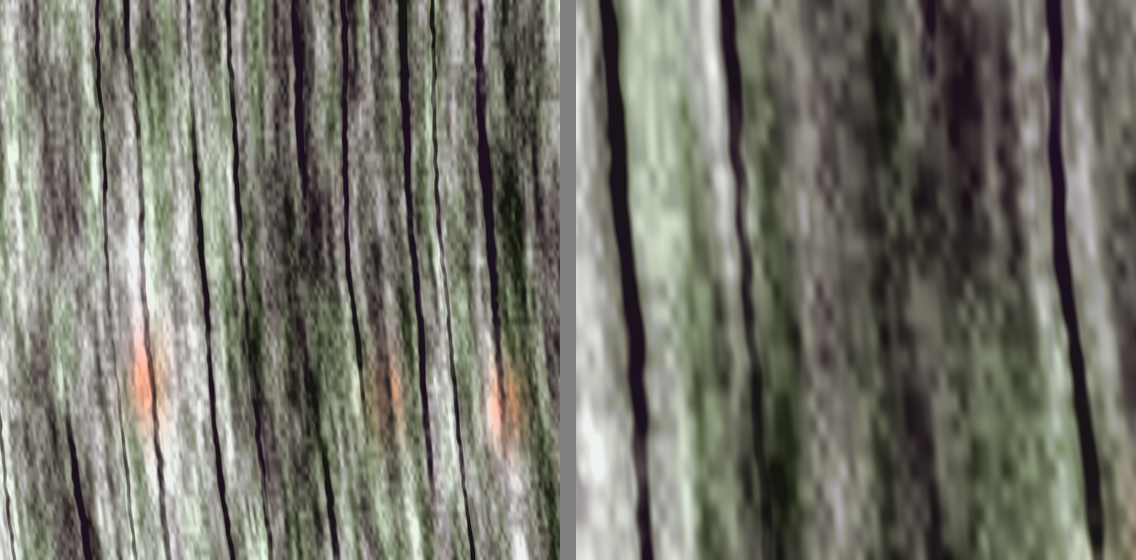
Left: the whole. Right: its middle third, enlarged.
Give the GLSL for this texture, as a Shadertoy shader.

```glsl
#define CRACKS 11.0
#define CRACK_WIDTH 0.009
#define CRACK_DEPTH 0.46
#define BASE_TONE 0.50
#define BAND_CONTRAST 0.36
#define STRIP_CONTRAST 0.42
#define FIBER_CONTRAST 0.36
#define GRAIN_CONTRAST 0.24
#define STAIN_HEIGHT 0.30

float hash(vec2 p) {
    return fract(sin(dot(p, vec2(127.1, 311.7))) * 43758.55);
}

// Value noise centred on zero; a small edge gives sharp steps across the grain
float noise(vec2 p, float edge) {
    vec2 cell = floor(p), f = p - cell;
    f.x = smoothstep(0.5 - edge, 0.5 + edge, f.x);
    f.y = f.y * f.y * (3.0 - 2.0 * f.y);
    float low = mix(hash(cell), hash(cell + vec2(1, 0)), f.x);
    float high = mix(hash(cell + vec2(0, 1)), hash(cell + vec2(1, 1)), f.x);
    return mix(low, high, f.y) - 0.5;
}

float noise(vec2 p) {
    return noise(p, 0.5);
}

// Long splits that wander, open and close along the grain
float cracks(vec2 p) {
    float dark = 0.0;
    float cell = floor(p.x * CRACKS);
    float ragged = 0.004 * noise(p * vec2(60.0, 45.0));
    for (int i = -1; i <= 1; i++) {
        float id = cell + float(i);
        float centre = (id + 0.2 + 0.6 * hash(vec2(id, 3.0))) / CRACKS;
        centre += 0.010 * noise(vec2(id * 7.0, p.y * 4.0));
        float open = smoothstep(-0.28, 0.12, noise(vec2(id * 5.0 + 40.0, p.y * 2.5)));
        float width = CRACK_WIDTH * (0.5 + hash(vec2(id, 9.0))) * (0.6 + 0.4 * open);
        float d = abs(p.x - centre + ragged);
        dark = max(dark, open * (1.0 - smoothstep(0.25 * width, width, d)));
    }
    return dark;
}

// Weathered wood colours from split to bleached fiber
vec3 woodColor(float tone) {
    vec4 ramp[8] = vec4[8](
        vec4(0.07, 0.05, 0.07, 0.03), vec4(0.18, 0.16, 0.15, 0.17),
        vec4(0.31, 0.30, 0.27, 0.30), vec4(0.44, 0.43, 0.39, 0.43),
        vec4(0.56, 0.57, 0.50, 0.55), vec4(0.62, 0.62, 0.61, 0.62),
        vec4(0.75, 0.76, 0.72, 0.75), vec4(0.93, 0.95, 0.93, 0.96));
    vec3 color = ramp[0].rgb;
    for (int i = 1; i < 8; i++) {
        float t = clamp((tone - ramp[i - 1].a) / (ramp[i].a - ramp[i - 1].a), 0.0, 1.0);
        color = mix(color, ramp[i].rgb, t);
    }
    return color;
}

// Rusty patches strung along one height
float stains(vec2 uv) {
    float amount = 0.0;
    for (int i = 0; i < 3; i++) {
        float k = float(i);
        vec2 centre = vec2(mix(0.26, 0.91, pow(0.5 * k, 0.6)), STAIN_HEIGHT);
        centre.y += 0.04 * (hash(vec2(k, 5.0)) - 0.5);
        vec2 d = (uv - centre) / vec2(0.036, 0.085);
        amount += exp(-dot(d, d));
    }
    return amount;
}

void mainImage(out vec4 fragColor, in vec2 fragCoord) {
    vec2 uv = fragCoord / iResolution.y;

    // Grain coordinates: leaning, bending and slightly wavy
    vec2 p = uv;
    p.x += 0.11 * uv.y - 0.04 * uv.y * uv.y;
    p.x += 0.016 * noise(uv * vec2(4.0, 3.0)) + 0.005 * noise(uv * vec2(14.0, 9.0));

    // Bands, strips, fibers and fine grain
    float strip = noise(p * vec2(42.0, 3.2) + 17.0, 0.32);
    float fiber = noise(p * vec2(110.0, 13.0) + 31.0);
    float tone = BASE_TONE
        + BAND_CONTRAST * noise(p * vec2(14.0, 1.6) + 5.0, 0.36)
        + STRIP_CONTRAST * strip
        + FIBER_CONTRAST * fiber
        + GRAIN_CONTRAST * noise(p * vec2(190.0, 75.0) + 53.0)
        + 0.12 * noise(uv * vec2(5.0, 4.0) + 71.0);

    // Bleached slivers, then splits with a lit lip
    float sliver = smoothstep(0.22, 0.46, noise(p * vec2(72.0, 15.0) + 83.0));
    float split = cracks(p);
    tone += 0.22 * sliver * smoothstep(-0.2, 0.2, strip);
    tone += 0.11 * cracks(p + vec2(0.013, 0.0)) * (1.0 - split);
    tone -= CRACK_DEPTH * split;
    vec3 color = woodColor(max(tone, 0.06));

    // Algae green on the ridges, violet in the shade
    float tint = noise(p * vec2(38.0, 5.0) + 97.0);
    color += max(tint, 0.0) * vec3(-0.06, 0.05, -0.09);
    color += max(-tint, 0.0) * vec3(0.03, -0.03, 0.05);
    color += split * vec3(0.01, -0.01, 0.025);

    // Rust follows the fibers
    float rust = clamp(stains(uv) * (0.75 + 0.7 * fiber + 0.5 * strip), 0.0, 1.0);
    color = mix(color, color * vec3(1.08, 0.74, 0.60), rust);

    fragColor = vec4(clamp(color, 0.0, 1.0), 1.0);
}
```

-=-=-=-=-

- [Prompt]: Exactly as written, return every line of the listing, but not the pictures.

- [The completed task]:
Left: the whole. Right: its middle third, enlarged.
Give the GLSL for this texture, as a Shadertoy shader.

```glsl
#define CRACKS 11.0
#define CRACK_WIDTH 0.009
#define CRACK_DEPTH 0.46
#define BASE_TONE 0.50
#define BAND_CONTRAST 0.36
#define STRIP_CONTRAST 0.42
#define FIBER_CONTRAST 0.36
#define GRAIN_CONTRAST 0.24
#define STAIN_HEIGHT 0.30

float hash(vec2 p) {
    return fract(sin(dot(p, vec2(127.1, 311.7))) * 43758.55);
}

// Value noise centred on zero; a small edge gives sharp steps across the grain
float noise(vec2 p, float edge) {
    vec2 cell = floor(p), f = p - cell;
    f.x = smoothstep(0.5 - edge, 0.5 + edge, f.x);
    f.y = f.y * f.y * (3.0 - 2.0 * f.y);
    float low = mix(hash(cell), hash(cell + vec2(1, 0)), f.x);
    float high = mix(hash(cell + vec2(0, 1)), hash(cell + vec2(1, 1)), f.x);
    return mix(low, high, f.y) - 0.5;
}

float noise(vec2 p) {
    return noise(p, 0.5);
}

// Long splits that wander, open and close along the grain
float cracks(vec2 p) {
    float dark = 0.0;
    float cell = floor(p.x * CRACKS);
    float ragged = 0.004 * noise(p * vec2(60.0, 45.0));
    for (int i = -1; i <= 1; i++) {
        float id = cell + float(i);
        float centre = (id + 0.2 + 0.6 * hash(vec2(id, 3.0))) / CRACKS;
        centre += 0.010 * noise(vec2(id * 7.0, p.y * 4.0));
        float open = smoothstep(-0.28, 0.12, noise(vec2(id * 5.0 + 40.0, p.y * 2.5)));
        float width = CRACK_WIDTH * (0.5 + hash(vec2(id, 9.0))) * (0.6 + 0.4 * open);
        float d = abs(p.x - centre + ragged);
        dark = max(dark, open * (1.0 - smoothstep(0.25 * width, width, d)));
    }
    return dark;
}

// Weathered wood colours from split to bleached fiber
vec3 woodColor(float tone) {
    vec4 ramp[8] = vec4[8](
        vec4(0.07, 0.05, 0.07, 0.03), vec4(0.18, 0.16, 0.15, 0.17),
        vec4(0.31, 0.30, 0.27, 0.30), vec4(0.44, 0.43, 0.39, 0.43),
        vec4(0.56, 0.57, 0.50, 0.55), vec4(0.62, 0.62, 0.61, 0.62),
        vec4(0.75, 0.76, 0.72, 0.75), vec4(0.93, 0.95, 0.93, 0.96));
    vec3 color = ramp[0].rgb;
    for (int i = 1; i < 8; i++) {
        float t = clamp((tone - ramp[i - 1].a) / (ramp[i].a - ramp[i - 1].a), 0.0, 1.0);
        color = mix(color, ramp[i].rgb, t);
    }
    return color;
}

// Rusty patches strung along one height
float stains(vec2 uv) {
    float amount = 0.0;
    for (int i = 0; i < 3; i++) {
        float k = float(i);
        vec2 centre = vec2(mix(0.26, 0.91, pow(0.5 * k, 0.6)), STAIN_HEIGHT);
        centre.y += 0.04 * (hash(vec2(k, 5.0)) - 0.5);
        vec2 d = (uv - centre) / vec2(0.036, 0.085);
        amount += exp(-dot(d, d));
    }
    return amount;
}

void mainImage(out vec4 fragColor, in vec2 fragCoord) {
    vec2 uv = fragCoord / iResolution.y;

    // Grain coordinates: leaning, bending and slightly wavy
    vec2 p = uv;
    p.x += 0.11 * uv.y - 0.04 * uv.y * uv.y;
    p.x += 0.016 * noise(uv * vec2(4.0, 3.0)) + 0.005 * noise(uv * vec2(14.0, 9.0));

    // Bands, strips, fibers and fine grain
    float strip = noise(p * vec2(42.0, 3.2) + 17.0, 0.32);
    float fiber = noise(p * vec2(110.0, 13.0) + 31.0);
    float tone = BASE_TONE
        + BAND_CONTRAST * noise(p * vec2(14.0, 1.6) + 5.0, 0.36)
        + STRIP_CONTRAST * strip
        + FIBER_CONTRAST * fiber
        + GRAIN_CONTRAST * noise(p * vec2(190.0, 75.0) + 53.0)
        + 0.12 * noise(uv * vec2(5.0, 4.0) + 71.0);

    // Bleached slivers, then splits with a lit lip
    float sliver = smoothstep(0.22, 0.46, noise(p * vec2(72.0, 15.0) + 83.0));
    float split = cracks(p);
    tone += 0.22 * sliver * smoothstep(-0.2, 0.2, strip);
    tone += 0.11 * cracks(p + vec2(0.013, 0.0)) * (1.0 - split);
    tone -= CRACK_DEPTH * split;
    vec3 color = woodColor(max(tone, 0.06));

    // Algae green on the ridges, violet in the shade
    float tint = noise(p * vec2(38.0, 5.0) + 97.0);
    color += max(tint, 0.0) * vec3(-0.06, 0.05, -0.09);
    color += max(-tint, 0.0) * vec3(0.03, -0.03, 0.05);
    color += split * vec3(0.01, -0.01, 0.025);

    // Rust follows the fibers
    float rust = clamp(stains(uv) * (0.75 + 0.7 * fiber + 0.5 * strip), 0.0, 1.0);
    color = mix(color, color * vec3(1.08, 0.74, 0.60), rust);

    fragColor = vec4(clamp(color, 0.0, 1.0), 1.0);
}
```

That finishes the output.